It’s so long since I read Umbrella, however, that I feel ill-equipped to review it here: I’d need to re-read it, and don’t have time to do so. I’ve already got the recently-purchased Patrick Modiano ‘Occupation’ trilogy lined up for my next read. Instead here’s what I was noting about the novel in my notebook back then: samples of Mr Self’s notoriously arcane vocabulary that I had to look up. Many of them reflect the novel’s location in what was then, early in the twentieth century, called a lunatic asylum, and its central theme of the treatment of people with mental health problems.

 

KYPHOTIC The OED online prefers the spelling cyphosis-cyphotic. It signifies the medical condition in which spinal curving causes the sufferer to bend over severely. It derives from the Greek for ‘hunchbacked’. First recorded 1847.

TACHYPNOEA The first element of the word derives from the Greek for ‘rapid’, the last from ‘to breathe’; it means unusually rapid respiration. From 1898.

VERBIGERATE To repeat the same words or phrases obsessively, often as a symptom of mental disease. First recorded in Blount’s Glossographia (1656) meaning ‘to speak, to talk, to noise abroad’; its clinical sense was first recorded in D. Hack Tuke (splendid name), A Dictionary of Psychological Medicine (1892). In my notebook I see I’d written this as ‘vergiberate’ – a slip of the pen (or eye – if the eye can legitimately be said to slip) that was perhaps a result of an unconscious association of the word with ‘gibber’.

[I’ll omit here opisthotonos and hypotonic]

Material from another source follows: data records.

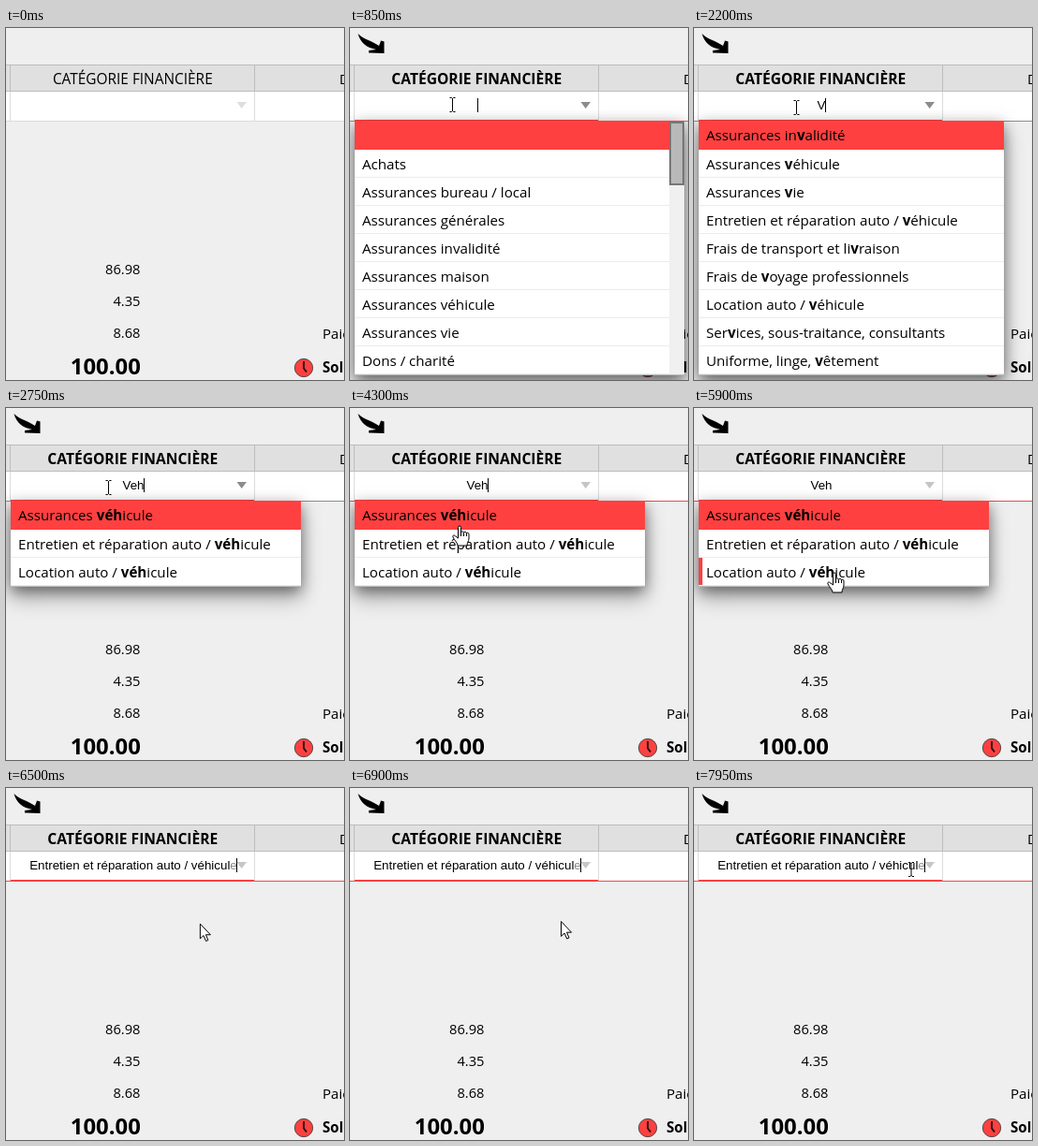
An HTML page that plays this animation: 361 px wide and 376 px high, repeating every 8 s.

```html
<!DOCTYPE html>
<html lang="fr">
<head>
<meta charset="utf-8">
<title>Catégorie financière</title>
<style>
  html, body { margin: 0; width: 100%; height: 100%; overflow: hidden; background: #efefef; }
  svg { position: absolute; left: 0; top: 0; }
  svg, #list { font: 15.15px "Open Sans", "Noto Sans", sans-serif; fill: #000; color: #000; }
  .num { font-size: 14.7px; text-anchor: end; }
  .mid { text-anchor: middle; }
  #list { position: absolute; left: 5px; top: 99px; box-sizing: border-box;
    background: #fff; border-bottom: 1px solid #bbb;
    box-shadow: 0 5px 15px rgba(0,0,0,.5), 0 14px 22px rgba(0,0,0,.2); }
  #list div { height: 30px; line-height: 30px; padding-left: 8px; box-sizing: border-box;
    white-space: pre; border-bottom: 1px solid #ececec; }
  #list div:first-child { height: 31px; background: #ff4040; border-color: #ff4040; }
  #list div.hover:not(:first-child) { box-shadow: inset 4px 0 #ff4040; }
  #bar { position: absolute; right: 0; top: 1px; width: 16px; bottom: 0; background: #f0f0f0; }
  #bar::after { content: ""; position: absolute; left: 0; top: 0; width: 16px; height: 68px;
    box-sizing: border-box; background: #b9b9b9; border: 2px solid #777; }
</style>
</head>
<body>
<svg width="361" height="376">
  <path fill="#e0e0e0" d="M0 39H361V68H0z"/>
  <path fill="#fff" d="M0 68H361V99H0z"/>
  <path fill="none" stroke="#bdbdbd" d="M0 39.5H361M0 67.5H361M4.5 39V68M265.5 39V68"/>
  <path fill="none" stroke="#dcdcdc" d="M4.5 68V99M265.5 68V99"/>
  <path id="line" fill="none" d="M0 99.5H361"/>
  <path id="under" fill="#ff4040" d="M5 98H265V100H5z"/>
  <text id="head" class="mid" x="135.3" y="60">CATÉGORIE FINANCIÈRE</text>
  <text x="356" y="60">DATE</text>
  <text id="field" class="mid" x="136" y="87" font-size="13.333" style="font-family:'Liberation Sans',Arial,sans-serif"></text>
  <path fill="#fff" opacity=".55" d="M239 70H264V97H239z"/>
  <path id="tri" d="M246.500 79H257L251.700 86z"/>
  <path id="caret" d="M0 75h1v15h-1z"/>
  <text class="num" x="143.500" y="263">86.98</text>
  <text class="num" x="143.500" y="297">4.35</text>
  <text class="num" x="143.500" y="331">8.68</text>
  <text class="num" x="143.800" y="370" style="font-size:23.900px;font-weight:700">100.00</text>
  <text x="338" y="332">Paiement</text>
  <text x="338" y="368" font-weight="700">Solde</text>
  <circle cx="318" cy="363" r="9.700" fill="#ff4040" stroke="#333" stroke-width=".8"/>
  <path fill="none" stroke="#111" stroke-width="1.800" d="M318 356V363.500L321 367.500"/>
  <path id="mark" d="M8.500 6C14 12 22 13 31 19L33 13.500L36.500 14.500V27L20 26.500V24L28 23C18 21 11 16 8.500 6z"/>
</svg>
<div id="list"></div>
<svg width="361" height="376">
  <g id="cursor">
    <path id="arrow" fill="#fff" stroke="#000" d="M.5 .5V16.500L4 13L6.700 19L9 18L6.500 12.200H11.500z"/>
    <path id="beam" fill="none" stroke="#000" d="M-3 -7.500H-1L0 -6.500L1 -7.500H3M0 -7V7M-3 7.500H-1L0 6.500L1 7.500H3"/>
    <path id="hand" fill="#fff" stroke="#000" stroke-linejoin="round" d="M-1.500 1.500a1.500 1.500 0 0 1 3 0V7c0-1.500 3-1.500 3 .3c.3-1.300 3-1.200 3 .5c.5-1 2.500-.7 2.500 1V13c0 4-2 4-2 8H-2c0-3-3-5-5-9c-1-2 1.500-2.700 2.500-1.200L-1.500 13zM1.500 7V11M4.500 7.300V11M7.500 7.800V11"/>
  </g>
</svg>
<script>
const $ = id => document.getElementById(id);
const LOOP = 8000, STEP = 50, BLINK = 550;
const FOCUS = 750, LEAVE = 4200, PICK = 6500;
const choice = 'Entretien et réparation auto / véhicule';
const items = ['', 'Achats', 'Assurances bureau / local', 'Assurances générales',
  'Assurances invalidité', 'Assurances maison', 'Assurances véhicule', 'Assurances vie',
  'Dons / charité', choice, 'Frais de transport et livraison',
  'Frais de voyage professionnels', 'Location auto / véhicule',
  'Services, sous-traitance, consultants', 'Uniforme, linge, vêtement'];

// [time, text]: each entry also restarts the caret blink
const typed = [[FOCUS, ''], [2200, 'V'], [2400, 'Ve'], [2750, 'Veh'], [PICK, choice]];

// [time, x, y] of the pointer
const path = [[150, 376, 205], [400, 250, 140], [650, 118, 84], [850, 109.5, 82], [1000, 109.5, 83],
  [1100, 109.5, 85], [3800, 109.5, 85], [3850, 109.5, 86], [4000, 109.5, 86], [4150, 112, 77],
  [4300, 117, 126], [4450, 145, 146], [4800, 264, 159], [4850, 264, 159], [5150, 215, 170],
  [5450, 150, 185], [5650, 149, 185], [5900, 150, 176], [6300, 206, 145], [6750, 208, 144],
  [6900, 225, 142], [7100, 300, 91], [7450, 300, 91], [7700, 262, 77], [7950, 232, 87]];

const clamp = v => Math.max(0, Math.min(1, v));
const fold = s => s.normalize('NFD').replace(/[\u0300-\u036f]/g, '').toLowerCase();
const show = (el, on) => el.style.display = on ? '' : 'none';

function pointer(t) {
  const i = path.findIndex(p => p[0] > t);
  if (i < 0) return path[path.length - 1].slice(1);
  if (i === 0) return path[0].slice(1);
  const a = path[i - 1], b = path[i], k = (t - a[0]) / (b[0] - a[0]);
  return [a[1] + (b[1] - a[1]) * k, a[2] + (b[2] - a[2]) * k];
}

let query = null;
function fill(q) {
  if (q === query) return;
  query = q;
  const found = items.filter(s => fold(s).includes(fold(q))).slice(0, 9);
  $('list').innerHTML = found.map(s => {
    const i = fold(s).indexOf(fold(q)), j = i + q.length;
    return `<div>${s.slice(0, i)}<b>${s.slice(i, j)}</b>${s.slice(j)}</div>`;
  }).join('') + (q ? '' : '<span id="bar"></span>');
  $('list').style.width = (q === '' ? 352 : q === 'V' ? 326 : 310) + 'px';
}

function draw() {
  const t = Math.floor(performance.now() % LOOP / STEP) * STEP;
  const focus = t >= FOCUS, open = focus && t < PICK, over = t < LEAVE;
  const [since, text] = typed.filter(e => e[0] <= t).pop() || [0, ''];
  const [x, y] = pointer(t);

  $('mark').style.opacity = clamp((t - 100) / 500);
  $('head').style.font = (focus ? '700 15.6px' : '15.4px') + ' "Open Sans", sans-serif';
  $('line').setAttribute('stroke', !focus ? '#dcdcdc' : over ? '#8c8c8c' : '#f04848');
  show($('under'), focus);
  $('tri').setAttribute('fill', !focus ? '#dedede' : over ? '#8c8c8c' : '#c6c6c6');

  $('field').textContent = text;
  const end = text ? $('field').getComputedTextLength() / 2 : 0;
  $('caret').setAttribute('transform', `translate(${Math.floor(136 + end)})`);
  show($('caret'), focus && Math.floor((t - since) / BLINK) % 2 === 0);

  show($('list'), open);
  if (open) {
    fill(text);
    $('list').style.opacity = clamp((t - FOCUS + STEP) / 150);
    const row = x > 5 && x < 314 ? Math.floor((y - 100) / 30) : -1;
    $('list').querySelectorAll('div').forEach((d, i) => d.classList.toggle('hover', i === row));
  }

  const kind = open && y > 100 && x < 314 ? 'hand'
    : x > 5 && x < 265 && y > 68 && y < 99 ? 'beam' : 'arrow';
  for (const id of ['arrow', 'beam', 'hand']) show($(id), id === kind);
  $('cursor').setAttribute('transform', `translate(${x} ${y})`);
  requestAnimationFrame(draw);
}
draw();
</script>
</body>
</html>
```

APHERISIS Its medical meaning is either ‘amputation’ or, as Self seems to use it, the removal of a quantity of blood, eg to extract specific useful or undesirable components before returning it to the donor (which sense originates from 1880). It derives from the Greek for ‘take’ or ‘snatch’ (from which ‘heresy’ also, oddly, derives). In linguistics it means the loss of an unstressed syllable at the start of a word, as in ‘round’ for ‘around’. It was first glossed as such in 1550 with the Latin equivalent term ‘ablatio’. The introduction of an additional first syllable is called ‘prosthesis’ (hence prosthetic limbs). Omitting the final syllable(s) of a word is ‘apocope’.

BURGOO was a thick gruel or porridge served to soldiers in WWI; sailors called it ‘loblolly’ (first recorded 1750) – Capt. Marryat referred to it in Peter Simple (1834). It derives from Arabic ‘burgul’ which in turn was ‘bulgur’ in Turkish, hence bulgur wheat.

I initially searched for this word in my Encarta dictionary. It wasn’t there, but I found this lovely entry instead:

BURIDAN’S ASS: a situation used to demonstrate the impracticality of making choices

Buridan's ass

Political cartoon c.1900 depicting the US Congress in terms of this paradox, with the 2 piles of hay version, hesitating between a Panama route and a Nicaragua route for an Atlantic-Pacific canal – via Wikipedia

according to a formal system of reasoning (after Jean Buridan, 1300-1358, a French philosopher). Wikipedia defines it as an illustration of a paradox in the conception of free will:

 It refers to a hypothetical situation wherein an ass that is equally hungry and thirsty is placed precisely midway between a stack of hay and a pail of water [or in some versions two piles of hay]. Since the paradox assumes the ass will always go to whichever is closer, it will die of both hunger and thirst since it cannot make any rational decision to choose one over the other.

 There are plenty more Selfian terms, including: ‘hebephrenic’, ‘anhedonia’ (lack of pleasure) and this one, which I thought I knew but didn’t –

CRAPULENT The adj. from ‘crapulence’: sickness or indisposition arising from excessive drinking or eating. It’s found in Nathan Bailey’s dictionary of 1727, and Dr Johnson’s of 1755. In Greek the word signified a drunken nauseous headache; the Romans adopted it (‘crapula’, a word first used in English c. 1687) to mean ‘excessive drinking’ as well as ‘intoxication’.

And that’s probably enough verbigeration for one post. Keep hitting the dictionary, Mr Self.